Have you ever been so drunk you thought you had alcoholic poisoning? An increasing number of Brits have, it the latest figures on hospital admissions for alcohol-related problems are anything to go by.
Statistics from the NHS Information Centre suggest about twice as many people currently go to hospital because they've drunk a serious amount of alcohol, or for alcohol-related problems such as cirrhosis of the liver, compared with just ten years ago.
The figures show almost 70,000 people had to go to hospital last year because of a health problem directly related to boozing. That's one person admitted to hospital for an alcohol-related problem every seven minutes.
Critics of the previous government claim the rise in serious alcohol problems is a direct result of the relaxed licensing laws that paved the way for 24-hour drinking. But supermarkets that sell ridiculously cheap booze are also coming under fire.
So why are more and more people drinking at such excessive levels? It's one thing having one too many glasses of wine on the odd Friday of Saturday night, but to drink so much you need to be admitted to hospital is in a different league entirely.
Knowing how much you can safely drink could help: that's 14 units of alcohol a week for women (21 for men). A unit is a 125ml glass of wine (that's a small glass, most pubs and clubs serve measures of double, even triple, that amount), a single pub measure of spirits or half a pint of normal-strength lager, beer or cider.

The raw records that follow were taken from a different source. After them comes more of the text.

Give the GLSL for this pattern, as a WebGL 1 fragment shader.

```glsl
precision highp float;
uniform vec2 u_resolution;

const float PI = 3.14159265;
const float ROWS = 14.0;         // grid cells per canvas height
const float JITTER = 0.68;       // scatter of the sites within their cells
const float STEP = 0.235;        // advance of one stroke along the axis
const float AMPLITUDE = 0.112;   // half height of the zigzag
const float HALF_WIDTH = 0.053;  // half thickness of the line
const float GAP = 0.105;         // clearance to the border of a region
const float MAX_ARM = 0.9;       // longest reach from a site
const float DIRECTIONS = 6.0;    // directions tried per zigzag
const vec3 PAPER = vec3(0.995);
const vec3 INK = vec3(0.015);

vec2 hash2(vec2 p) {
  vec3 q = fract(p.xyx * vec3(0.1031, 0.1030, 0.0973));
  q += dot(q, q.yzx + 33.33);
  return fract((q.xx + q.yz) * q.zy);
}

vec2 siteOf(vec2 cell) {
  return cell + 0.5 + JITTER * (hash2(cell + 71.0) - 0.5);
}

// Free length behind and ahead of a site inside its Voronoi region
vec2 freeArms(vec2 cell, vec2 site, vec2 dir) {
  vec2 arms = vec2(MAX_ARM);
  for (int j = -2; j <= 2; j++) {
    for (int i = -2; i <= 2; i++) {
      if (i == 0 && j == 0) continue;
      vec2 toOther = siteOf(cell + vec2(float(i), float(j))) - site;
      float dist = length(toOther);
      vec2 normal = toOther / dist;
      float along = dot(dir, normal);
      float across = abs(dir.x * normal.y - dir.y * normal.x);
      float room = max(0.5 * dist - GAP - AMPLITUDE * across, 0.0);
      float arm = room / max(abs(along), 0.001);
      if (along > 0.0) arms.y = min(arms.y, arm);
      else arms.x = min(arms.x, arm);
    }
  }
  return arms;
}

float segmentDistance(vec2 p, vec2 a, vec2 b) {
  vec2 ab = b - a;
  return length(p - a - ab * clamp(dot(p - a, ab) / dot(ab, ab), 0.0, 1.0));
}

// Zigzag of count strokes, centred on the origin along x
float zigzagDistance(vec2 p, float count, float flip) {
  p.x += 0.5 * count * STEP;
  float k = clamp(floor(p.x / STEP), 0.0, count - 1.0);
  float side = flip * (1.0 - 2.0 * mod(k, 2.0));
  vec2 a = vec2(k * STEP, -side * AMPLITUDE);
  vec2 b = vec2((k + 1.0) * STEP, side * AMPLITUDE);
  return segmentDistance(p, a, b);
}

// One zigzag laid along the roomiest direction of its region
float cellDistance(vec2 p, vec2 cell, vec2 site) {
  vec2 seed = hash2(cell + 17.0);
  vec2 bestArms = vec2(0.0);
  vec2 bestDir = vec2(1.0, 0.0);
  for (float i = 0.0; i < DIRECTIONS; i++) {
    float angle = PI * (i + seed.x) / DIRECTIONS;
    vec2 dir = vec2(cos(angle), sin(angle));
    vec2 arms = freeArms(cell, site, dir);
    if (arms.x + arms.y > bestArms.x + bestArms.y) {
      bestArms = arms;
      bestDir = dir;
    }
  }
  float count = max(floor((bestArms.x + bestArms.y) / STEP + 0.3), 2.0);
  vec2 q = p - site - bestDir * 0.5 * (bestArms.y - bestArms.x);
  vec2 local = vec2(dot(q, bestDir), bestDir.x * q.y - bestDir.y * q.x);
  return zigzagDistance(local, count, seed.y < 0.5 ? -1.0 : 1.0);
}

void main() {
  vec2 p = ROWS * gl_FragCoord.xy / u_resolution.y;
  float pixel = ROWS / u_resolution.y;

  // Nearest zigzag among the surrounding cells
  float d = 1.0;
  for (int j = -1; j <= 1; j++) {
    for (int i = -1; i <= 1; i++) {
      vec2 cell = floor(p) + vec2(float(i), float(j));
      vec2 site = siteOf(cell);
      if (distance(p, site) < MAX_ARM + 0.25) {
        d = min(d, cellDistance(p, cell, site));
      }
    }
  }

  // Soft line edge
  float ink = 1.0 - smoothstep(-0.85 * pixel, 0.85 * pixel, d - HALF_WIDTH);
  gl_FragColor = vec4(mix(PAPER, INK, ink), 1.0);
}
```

How much do you drink in an average week? Are you worried your boozing is out of control?